Finally, arrange the nuc’s in a circle around the nursery hive, entrances facing inwards and remove the hive back to it’s place in the apiary. Any bees still in the hive will, on leaving, fly back to the place in the centre of the nuc’s which they have just vacated, as will any flying bees and from there, will find their way into the nuc’s. We know exactly when our new queens will emerge, in three days time, DAY 20, so just a case now of visiting our nuc’s before then, closing them up and removing them to their final location. The Cloake-Board method of queen rearing is an excellent method of producing top quality queens and if it’s not being used to produce nuc’s., can be repeated throughout the season. Provided you have given sufficient care to your grafting and observed the timing of the various manipulations, you can reasonably expect to achieve in the reason of 95% success.  Good luck!

* If you don’t fancy the idea of grafting your larvae, an alternative is to produce wax plugs containing your larvae which you affix to your cell frame in exactly the same way as the Doolittle cups. From then on, the method of rearing is exactly the same. To harvest the plugs you will need a short length of copper pipe or similar about 1/4″ in diameter. Having located your frame of suitable larvae it’s just a case of pressing the pipe down over a cell, twisting it and withdrawing the cell complete with larvae. All that is required now, is to remove the cell from the pipe, trim it to length and fix it to your cell frame.

 

 

 

 

 

JANUARY

Not much to report this month. A bout of food poisoning after Christmas pretty much kept me confined to the house until well past the middle of the month. Although I was happy with the stores situation in all of the hives going into Winter I decided to give them all a portion of fondant at the first opportunity and that wasn’t until half way through the third week. The weather for the first half of the month had been pretty grim but the morning of the 23rd looked quite promising so, armed with my fondant, I had already cut it into portions before leaving the house, I made my way to Mendip “C”. With the exception of hive one, there was quite a lot of activity at the entrances, so it was to one that I went first.

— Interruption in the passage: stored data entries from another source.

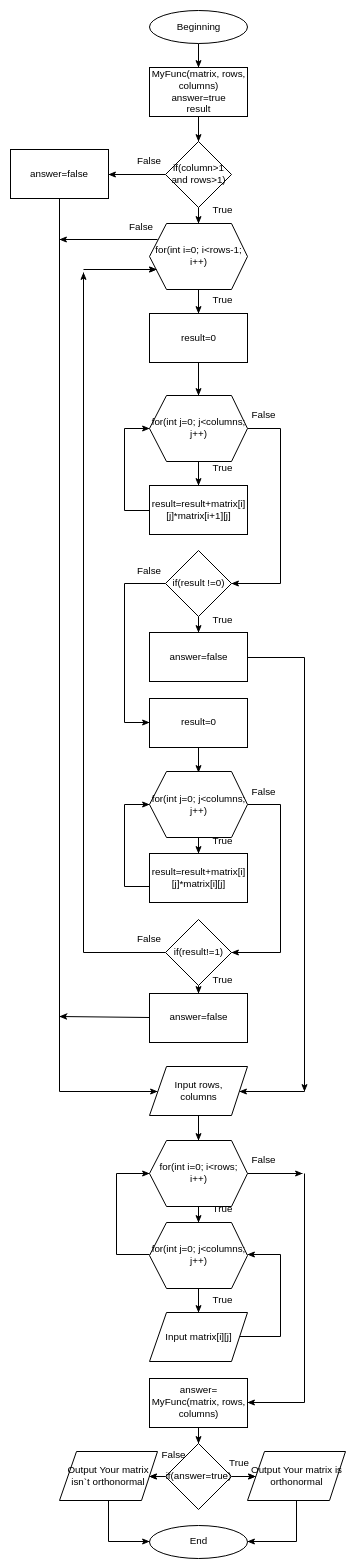
<!DOCTYPE html>
<html lang="en">
<head>
<meta charset="utf-8">
<title>Orthonormal matrix flowchart</title>
<style>
:root { --paper: #ffffff; --ink: #000000; }
* { box-sizing: border-box; }
html, body { margin: 0; background: var(--paper); }
body { width: 356px; height: 1568px; overflow: hidden; }
.flowchart {
  position: relative; width: 356px; height: 1568px; overflow: hidden;
  color: var(--ink); font: 9.8px/11.8px "Liberation Sans", Arial, sans-serif;
}
.shapes { position: absolute; left: 0; top: 0; display: block; }
.shapes .outline { fill: var(--paper); stroke: var(--ink); }
.shapes .edge { fill: none; stroke: var(--ink); }
.shapes .arrow { fill: var(--ink); stroke: var(--ink); }
.branch, .step {
  position: absolute; left: var(--x, 198.5px); top: var(--y);
  transform: translate(-50%, -50%); margin: 0; white-space: nowrap; text-align: center;
}
.yes { --x: 222.5px; }
.no { --x: 149px; }
.no-right { --x: 263.5px; }
</style>
</head>
<body>
<main class="flowchart">
  <!-- Branch labels sit below the shapes -->
  <span class="branch no" style="--y:161px">False</span>
  <span class="branch yes" style="--y:210px">True</span>
  <span class="branch" style="--x:141px;--y:227px">False</span>
  <span class="branch yes" style="--y:300px">True</span>
  <span class="branch no-right" style="--y:415px">False</span>
  <span class="branch yes" style="--y:468px">True</span>
  <span class="branch no" style="--y:571px">False</span>
  <span class="branch yes" style="--y:620px">True</span>
  <span class="branch no-right" style="--y:792px">False</span>
  <span class="branch yes" style="--y:841px">True</span>
  <span class="branch no" style="--y:939px">False</span>
  <span class="branch yes" style="--y:980px">True</span>
  <span class="branch no-right" style="--y:1160px">False</span>
  <span class="branch yes" style="--y:1209px">True</span>
  <span class="branch yes" style="--y:1300px">True</span>
  <span class="branch" style="--x:173.5px;--y:1455px">False</span>
  <span class="branch" style="--x:239px;--y:1463px">True</span>

  <svg class="shapes" width="356" height="1568" viewBox="0 0 356 1568" aria-hidden="true">
    <defs>
      <marker id="arrowhead" markerUnits="userSpaceOnUse" markerWidth="9" markerHeight="8" refX="8" refY="4" orient="auto">
        <path class="arrow" d="M7 4L1 1.5L2.5 4L1 6.5Z"/>
      </marker>
      <rect id="process" class="outline" width="98" height="49"/>
      <polygon id="decision" class="outline" points="33,0 66,33 33,66 0,33"/>
      <polygon id="loop" class="outline" points="17,0 82,0 98,33 82,66 17,66 0,33"/>
      <polygon id="data" class="outline" points="17,0 98,0 82,49 0,49"/>
      <ellipse id="terminal" class="outline" cx="49" cy="16.5" rx="49" ry="16.5"/>
    </defs>
    <g transform="translate(.5 .5)">
      <g class="edge" marker-end="url(#arrowhead)">
        <path marker-end="url(#arrowhead)" d="M198 43V67"/>
        <path marker-end="url(#arrowhead)" d="M198 116V141"/>
        <path marker-end="url(#arrowhead)" d="M165 174H108"/>
        <path marker-end="url(#arrowhead)" d="M198 207V223"/>
        <path marker-end="url(#arrowhead)" d="M198 289V313"/>
        <path marker-end="url(#arrowhead)" d="M198 362V395"/>
        <path marker-end="url(#arrowhead)" d="M198 461V485"/>
        <path marker-end="url(#arrowhead)" d="M149 510H124V428H149"/>
        <path marker-end="url(#arrowhead)" d="M247 428H280V583H231"/>
        <path marker-end="url(#arrowhead)" d="M198 616V632"/>
        <path marker-end="url(#arrowhead)" d="M165 583H124V722H149"/>
        <path marker-end="url(#arrowhead)" d="M198 747V772"/>
        <path marker-end="url(#arrowhead)" d="M198 837V853"/>
        <path marker-end="url(#arrowhead)" d="M149 886H124V804H149"/>
        <path marker-end="url(#arrowhead)" d="M247 804H280V952H231"/>
        <path marker-end="url(#arrowhead)" d="M198 985V993"/>
        <path d="M165 952H83V272"/>
        <path marker-end="url(#arrowhead)" d="M83 269H156"/>
        <path d="M157 239H59"/>
        <path d="M149 1017L59 1016"/>
        <path marker-end="url(#arrowhead)" d="M59 198V1091H157"/>
        <path d="M247 657H304V1091"/>
        <path marker-end="url(#arrowhead)" d="M304 1091H239"/>
        <path marker-end="url(#arrowhead)" d="M198 1115V1140"/>
        <path marker-end="url(#arrowhead)" d="M198 1206V1222"/>
        <path marker-end="url(#arrowhead)" d="M149 1254H116V1173H149"/>
        <path marker-end="url(#arrowhead)" d="M198 1287V1312"/>
        <path marker-end="url(#arrowhead)" d="M239 1336H280V1254H247"/>
        <path d="M247 1173H302"/>
        <path marker-end="url(#arrowhead)" d="M304 1173V1402H247"/>
        <path marker-end="url(#arrowhead)" d="M198 1427V1443"/>
        <path marker-end="url(#arrowhead)" d="M165 1476H149"/>
        <path marker-end="url(#arrowhead)" d="M231 1476H255"/>
        <path marker-end="url(#arrowhead)" d="M108 1500V1541H149"/>
        <path marker-end="url(#arrowhead)" d="M296 1500V1541H247"/>
      </g>
      <use href="#terminal" x="149" y="10"/>
      <use href="#process" x="149" y="67"/>
      <use href="#decision" x="165" y="141"/>
      <use href="#process" x="10" y="149"/>
      <use href="#loop" x="149" y="223"/>
      <use href="#process" x="149" y="313"/>
      <use href="#loop" x="149" y="395"/>
      <use href="#process" x="149" y="485"/>
      <use href="#decision" x="165" y="550"/>
      <use href="#process" x="149" y="632"/>
      <use href="#process" x="149" y="698"/>
      <use href="#loop" x="149" y="771"/>
      <use href="#process" x="149" y="853"/>
      <use href="#decision" x="165" y="919"/>
      <use href="#process" x="149" y="993"/>
      <use href="#data" x="149" y="1066"/>
      <use href="#loop" x="149" y="1140"/>
      <use href="#loop" x="149" y="1222"/>
      <use href="#data" x="149" y="1312"/>
      <use href="#process" x="149" y="1378"/>
      <use href="#decision" x="165" y="1443"/>
      <use href="#data" x="59" y="1451"/>
      <use href="#data" x="247" y="1451"/>
      <use href="#terminal" x="149" y="1525"/>
      <!-- Arrow tips that land inside a slanted side -->
      <g class="edge">
        <path marker-end="url(#arrowhead)" d="M146 269H156"/>
        <path marker-end="url(#arrowhead)" d="M160 1476H149"/>
        <path marker-end="url(#arrowhead)" d="M240 1476H255"/>
      </g>
    </g>
  </svg>

  <p class="step" style="--y:27px">Beginning</p>
  <p class="step" style="--y:92px">MyFunc(matrix, rows,<br>columns)<br>answer=true<br>result</p>
  <p class="step" style="--y:174px">if(column&gt;1<br>and rows&gt;1)</p>
  <p class="step" style="--x:59px;--y:174px">answer=false</p>
  <p class="step" style="--y:256px">for(int i=0; i&lt;rows-1;<br>i++)</p>
  <p class="step" style="--y:338px">result=0</p>
  <p class="step" style="--y:428px">for(int j=0; j&lt;columns;<br>j++)</p>
  <p class="step" style="--y:510px">result=result+matrix[i]<br>[j]*matrix[i+1][j]</p>
  <p class="step" style="--y:583px">if(result !=0)</p>
  <p class="step" style="--y:657px">answer=false</p>
  <p class="step" style="--y:722px">result=0</p>
  <p class="step" style="--y:805px">for(int j=0; j&lt;columns;<br>j++)</p>
  <p class="step" style="--y:878px">result=result+matrix[i]<br>[j]*matrix[i][j]</p>
  <p class="step" style="--y:952px">if(result!=1)</p>
  <p class="step" style="--y:1017px">answer=false</p>
  <p class="step" style="--y:1091px">Input rows,<br>columns</p>
  <p class="step" style="--y:1173px">for(int i=0; i&lt;rows;<br>i++)</p>
  <p class="step" style="--y:1255px">for(int j=0; j&lt;columns;<br>j++)</p>
  <p class="step" style="--y:1337px">Input matrix[i][j]</p>
  <p class="step" style="--y:1402px">answer=<br>MyFunc(matrix, rows,<br>columns)</p>
  <p class="step" style="--y:1476px">if(answer=true)</p>
  <p class="step" style="--x:108px;--y:1476px">Output Your matrix<br>isn`t orthonormal</p>
  <p class="step" style="--x:296.5px;--y:1476px">Output Your matrix is<br>orthonormal</p>
  <p class="step" style="--y:1541px">End</p>
</main>
</body>
</html>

Although hive one compared well with the others going into Winter, it was noticeable that the wasps were paying it a lot more attention than the others. Even with the entrance restricted down to one bee-space, the occupants seemed unable to keep the wasps out. As I said, hive one had plenty of stores and the numbers of bees compared well with the others but somehow the wasps had been able to detect a weakness with the colony and had obviously persisted with their attentions until they had weakened the colony beyond the point of collapse. The other hives and the two nuc’s. all looked in fine form. I only had the crown boards off for a moment but long enough to see plenty of bees clustering between the frames. I gave them all their fondant , boxed them up, and made my way back to the car. The sun had, by now, disappeared and with rain in the air, I decided to leave the meadow for another day and made my way home.

The weather for the next couple of days was pretty grim so it was nearly a week later that I was able to visit the meadow. Sadly, it was a similar picture there with one colony failing to over-winter. Like the colony at “C”, they had gone into Winter with plenty of bees and had emptied the Adams feeder full of syrup that they had received, this in addition to their own stores that they had already put down. It always saddens me to lose a colony, we try so hard to make sure that they are comfortable and well  prepared for Winter.

As soon as the weather permits I shall strip both hives. Whenever a colony fails I strip out all the frames which then have the comb removed for burning, before being scalded. The boxes are then scorched before receiving a coat of Cuprinol. This will be the case with both of these hives but not before hopefully, they have been able to shed some light on why they failed.